Combine the flour with the salt and pepper, and dredge the meat in it. This most easily is done by putting the flour mixture and meat in a paper or plastic bag and shaking it. Melt the suet in a large skillet or braising pan, and when it is quite hot, sear the meat quickly on all sides. When it is nicely browned, add the onion, garlic, carrot, summer savory, and thyme. Pour in water to just cover the meat, bring to a boil, then reduce the heat. Simmer about 1 1/2 hours. The meat should be tender, but not completely cooked.
While the meat is simmering, melt the butter in a hot skillet. Add the sliced onions and sliced mushrooms to the pan. Add salt and pepper. Cook over moderate heat until the onions become translucent and the mushrooms tender.
Allow the cooked beef to stand about 15 minutes, then remove the onion, garlic, and carrot, Skim off any excess fat that rises to the surface. In a 2 1/2 quart baking dish arrange alternate layers of beef and onion/mushroom mixture; pour the sauce over all, and add the parsley. Allow to cool an hour or so. If it is to be cooked the next day, cover and refrigerate. At least an hour and a half before cooking, prepare the pastry and chill it. Roll it out. Moisten the edges of the dish slightly. Cover the dish with the pastry. Trim any overhang and crimp the edges. If there are open patches, patch them with strips of left over pastry. Cut a vent in the center. If you like, place a paper cornucopia in the vent as a funnel for the steam. You may also decorate the top with leftover pastry cut into flower and leaf shapes, moistening the sides to be attached. Brush the entire pastry with the egg beaten together lightly with the cream.
Bake 10 minutes at 425 degrees. Reduce the heat to 375 degrees and continue cooking until the crust is nicely brown and steam is rising through the vest, about 45 minutes to 1 hour. Serve at once. A puree of carrots or turnips is a pleasant accompaniment.
The Tale of Mally Biddle by M.L. LeGette
When Mally Biddle agreed to spy upon the King of Lenzar and his overbearing knights she knew she was
heading into danger. She didn’t know she’d find a family unlike any other.
Posing as a servant in Bosc Castle, Mally serves tea and tends fires for the most dangerous men in the
kingdom. Her goal is to learn the truth of what happened sixteen years ago, when the infant princess
met her death … a death that is surrounded by more questions than answers.
Along her search for the truth, Mally meets the energized Lita Stump, the strict and matriarchal Meriyal
Boyd, and the opinionated Archibald Diggleby. Then of course there are the knights: Leon Gibbs who
is slicker than a greased hog, Adrian Bayard, hot tempered and violent, and the worst of the lot: Sir

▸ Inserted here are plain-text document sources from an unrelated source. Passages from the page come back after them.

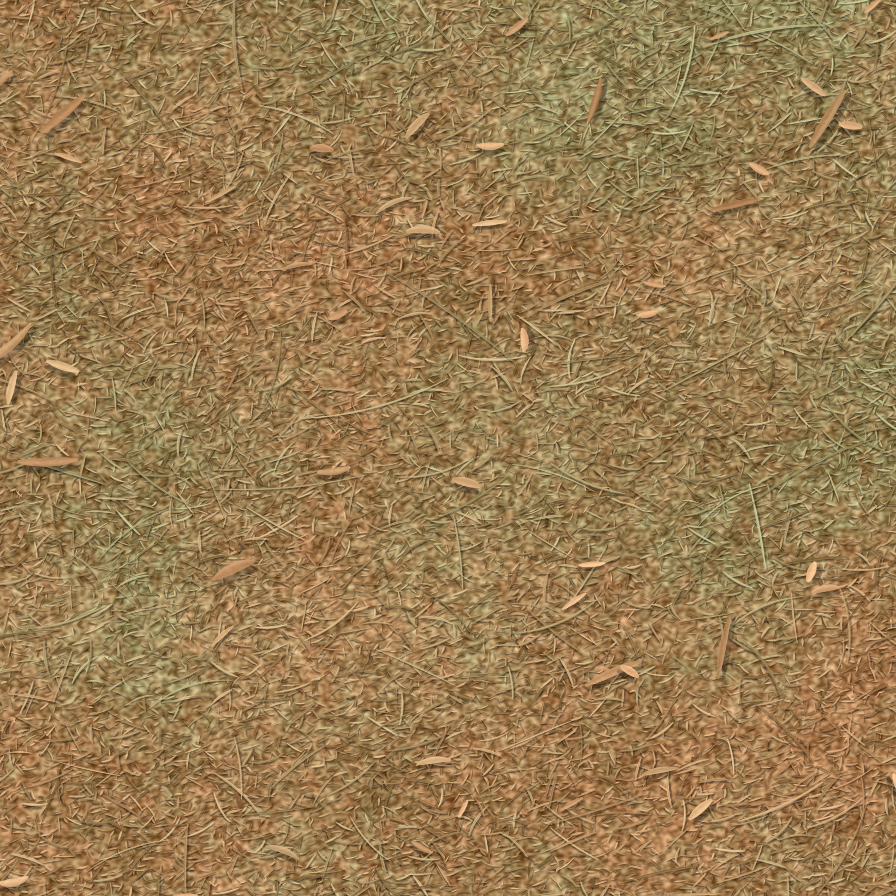
Reproduce this texture procedurally as a WebGL 2 fragment shader.

```glsl
#version 300 es
precision highp float;

uniform vec2 u_resolution;
out vec4 fragColor;

// Four random values per lattice point
vec4 hash4(vec2 p, float seed) {
  vec4 q = fract(vec4(p.xyx, p.y + seed) * vec4(0.1031, 0.1030, 0.0973, 0.1099) + seed * 0.137);
  q += dot(q, q.wzxy + 33.33);
  return fract((q.xxyz + q.yzzw) * q.zywx);
}

float gradientDot(vec2 corner, vec2 offset) {
  float angle = 6.2832 * hash4(corner, 3.7).x;
  return dot(vec2(cos(angle), sin(angle)), offset);
}

float gradientNoise(vec2 p) {
  vec2 i = floor(p), f = fract(p);
  vec2 s = f * f * f * (f * (f * 6.0 - 15.0) + 10.0);
  vec2 e = vec2(1.0, 0.0);
  float low = mix(gradientDot(i, f), gradientDot(i + e, f - e), s.x);
  float high = mix(gradientDot(i + e.yx, f - e.yx), gradientDot(i + 1.0, f - 1.0), s.x);
  return 1.4 * mix(low, high, s.y);
}

// Dry plant colour: tone runs dark to pale, hue runs rust to olive
vec3 strawColour(float tone, float hue) {
  vec3 ramp = mix(vec3(0.43, 0.29, 0.135), vec3(0.85, 0.73, 0.57), tone);
  return ramp * mix(vec3(1.07, 0.96, 0.90), vec3(0.93, 1.03, 0.97), clamp(hue, 0.0, 1.3));
}

// Tapered sliver along x, size = half length and half width
float sliver(vec2 p, vec2 size) {
  float along = min(abs(p.x) / size.x, 1.0);
  return max(abs(p.x) - size.x, abs(p.y) - size.y * (1.0 - 0.7 * along * along));
}

// One layer of slivers, one per cell, each with a soft shadow below it
void scatter(inout vec3 colour, vec2 uv, float cells, vec2 size, vec2 tones, float presence, float olive) {
  vec2 p = uv * cells;
  float pixel = cells / u_resolution.y;
  for (int j = -1; j <= 1; j++) {
    for (int i = -1; i <= 1; i++) {
      vec2 cell = floor(p) + vec2(i, j);
      vec4 place = hash4(cell, cells);
      vec4 look = hash4(cell + 57.0, cells * 1.7);
      float density = presence + 0.4 * presence * gradientNoise(cell / cells * 6.0);
      if (look.x > density) continue;

      // Mostly flat lying, leaning up to the right
      float t = 2.0 * place.z - 1.0;
      float angle = 0.28 + t * (0.55 + 0.95 * t * t);
      vec2 axis = vec2(cos(angle), sin(angle));
      vec2 d = p - cell - place.xy;
      vec2 q = vec2(dot(d, axis), dot(d, vec2(-axis.y, axis.x)));
      q.y += (look.y - 0.5) * 0.4 * q.x * q.x / size.x;

      vec2 extent = size * vec2(0.5 + 0.5 * look.z, 0.6 + 0.6 * look.w);
      float shade = 1.0 - smoothstep(-pixel, pixel, sliver(q + vec2(0.0, 1.5 * extent.y), extent));
      float cover = 1.0 - smoothstep(-0.6 * pixel, 0.6 * pixel, sliver(q, extent));
      float grain = 0.12 * sin(q.y / extent.y * 3.0 + look.y * 6.0);
      vec3 fibre = strawColour(mix(tones.x, tones.y, place.w) + grain, olive + 0.7 * (look.z - 0.5));
      colour *= 1.0 - 0.28 * shade;
      colour = mix(colour, fibre, 0.88 * cover);
    }
  }
}

void main() {
  vec2 uv = gl_FragCoord.xy / u_resolution.y;

  // Broad patches of olive moss, denser in the upper right
  float patches = gradientNoise(uv * 3.5 + 4.0) + 0.5 * gradientNoise(uv * 9.0);
  float corner = smoothstep(0.75, 0.1, distance(uv, vec2(0.85, 0.9)));
  float olive = 0.45 + 0.5 * patches + 0.35 * corner;

  // Mossy ground
  float tone = 0.52 + 0.14 * gradientNoise(uv * 5.0 + 9.0);
  tone += 0.22 * gradientNoise(uv * 32.0);
  tone += 0.32 * gradientNoise(uv * vec2(80.0, 100.0));
  tone += 0.45 * gradientNoise(uv * vec2(150.0, 190.0));
  vec3 colour = strawColour(tone, olive + 0.5 * gradientNoise(uv * 45.0));

  // Crumbs and short straw
  scatter(colour, uv, 145.0, vec2(0.85, 0.16), vec2(0.02, 1.08), 0.75, olive);
  scatter(colour, uv, 78.0, vec2(0.85, 0.09), vec2(0.15, 1.12), 0.6, olive);
  scatter(colour, uv, 41.0, vec2(0.85, 0.055), vec2(0.25, 1.12), 0.45, olive);

  // Long stalks and grass blades
  scatter(colour, uv, 17.0, vec2(0.85, 0.022), vec2(0.2, 1.1), 0.45, olive + 0.15);
  scatter(colour, uv, 8.0, vec2(0.75, 0.012), vec2(0.2, 1.0), 0.28, olive + 0.2);

  // Bark strips and pale wood chips
  scatter(colour, uv, 5.0, vec2(0.24, 0.026), vec2(0.35, 0.85), 0.3, 0.1);
  scatter(colour, uv, 12.0, vec2(0.26, 0.05), vec2(0.75, 1.2), 0.27, 0.1);

  fragColor = vec4(clamp(colour, 0.0, 1.0), 1.0);
}
```
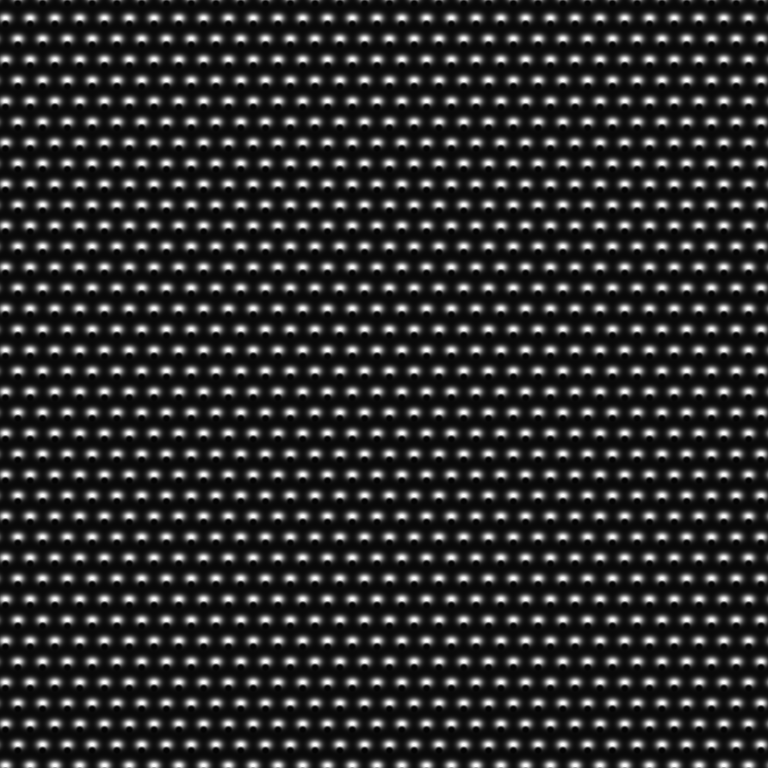
Write a three.js fragment shader that draws this pattern.

```glsl
// Staggered rows of small glowing domes on near-black.
// Each dome is a wide Gaussian highlight with a faint halo; a soft round
// shadow bites into its underside, leaving a downward-facing crescent.

varying vec2 vUv;

const vec2 REPEATS = vec2(31.0, 37.0);      // domes across, rows up
const vec2 PHASE = vec2(0.22, 0.125);       // first dome centre, in cells
const float STAGGER = 0.5;                  // shift of every other row

// Lengths below are in units of the cell width.
const vec2 GLOW_SIZE = vec2(0.242, 0.177);
const float HALO_SIZE = 0.40;
const float HALO_LEVEL = 0.05;
const vec2 SHADOW_CENTRE = vec2(0.0, -0.24);
const float SHADOW_INNER = 0.07;
const float SHADOW_OUTER = 0.20;

const vec3 BACKGROUND = vec3(0.012);
const vec3 HIGHLIGHT = vec3(0.985);

float gaussian(vec2 offset, vec2 size) {
  vec2 q = offset / size;
  return exp(-dot(q, q));
}

// Brightness of one dome at an offset from its highlight.
float dome(vec2 offset) {
  float glow = gaussian(offset, GLOW_SIZE);
  float halo = HALO_LEVEL * gaussian(offset, vec2(HALO_SIZE));
  float shadow = smoothstep(SHADOW_INNER, SHADOW_OUTER,
                            length(offset - SHADOW_CENTRE));
  return (glow + halo) * shadow;
}

// Sum the nearest domes so that their halos overlap without seams.
float domeField(vec2 uv) {
  vec2 cell = uv * REPEATS;
  vec2 cellToWidth = vec2(1.0, REPEATS.x / REPEATS.y);
  float light = 0.0;
  for (int j = -1; j <= 1; j++) {
    float row = floor(cell.y - PHASE.y + 0.5) + float(j);
    float start = PHASE.x + STAGGER * mod(row, 2.0);
    float column = floor(cell.x - start + 0.5);
    for (int i = -1; i <= 1; i++) {
      vec2 centre = vec2(column + float(i) + start, row + PHASE.y);
      light += dome((cell - centre) * cellToWidth);
    }
  }
  return clamp(light, 0.0, 1.0);
}

void main() {
  gl_FragColor = vec4(mix(BACKGROUND, HIGHLIGHT, domeField(vUv)), 1.0);
}
```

Illius Molick, Captain of the Knights. And then there is Maud, a mysterious woman who just might know
“To say I loved this book is an understatement. Mally is a wonderful character and she encounters so
many quirky folks on her assignment. Very well written and engaging story! And an added bonus of a
love triangle! I enjoyed it from beginning to end!! I will definitely be looking for more from this author!”
Author Melissa LeGette
Melissa LeGette lives in Georgia where she helps run a family farm, so her nails are a fright. The Tale of
Mally Biddle is her second novel.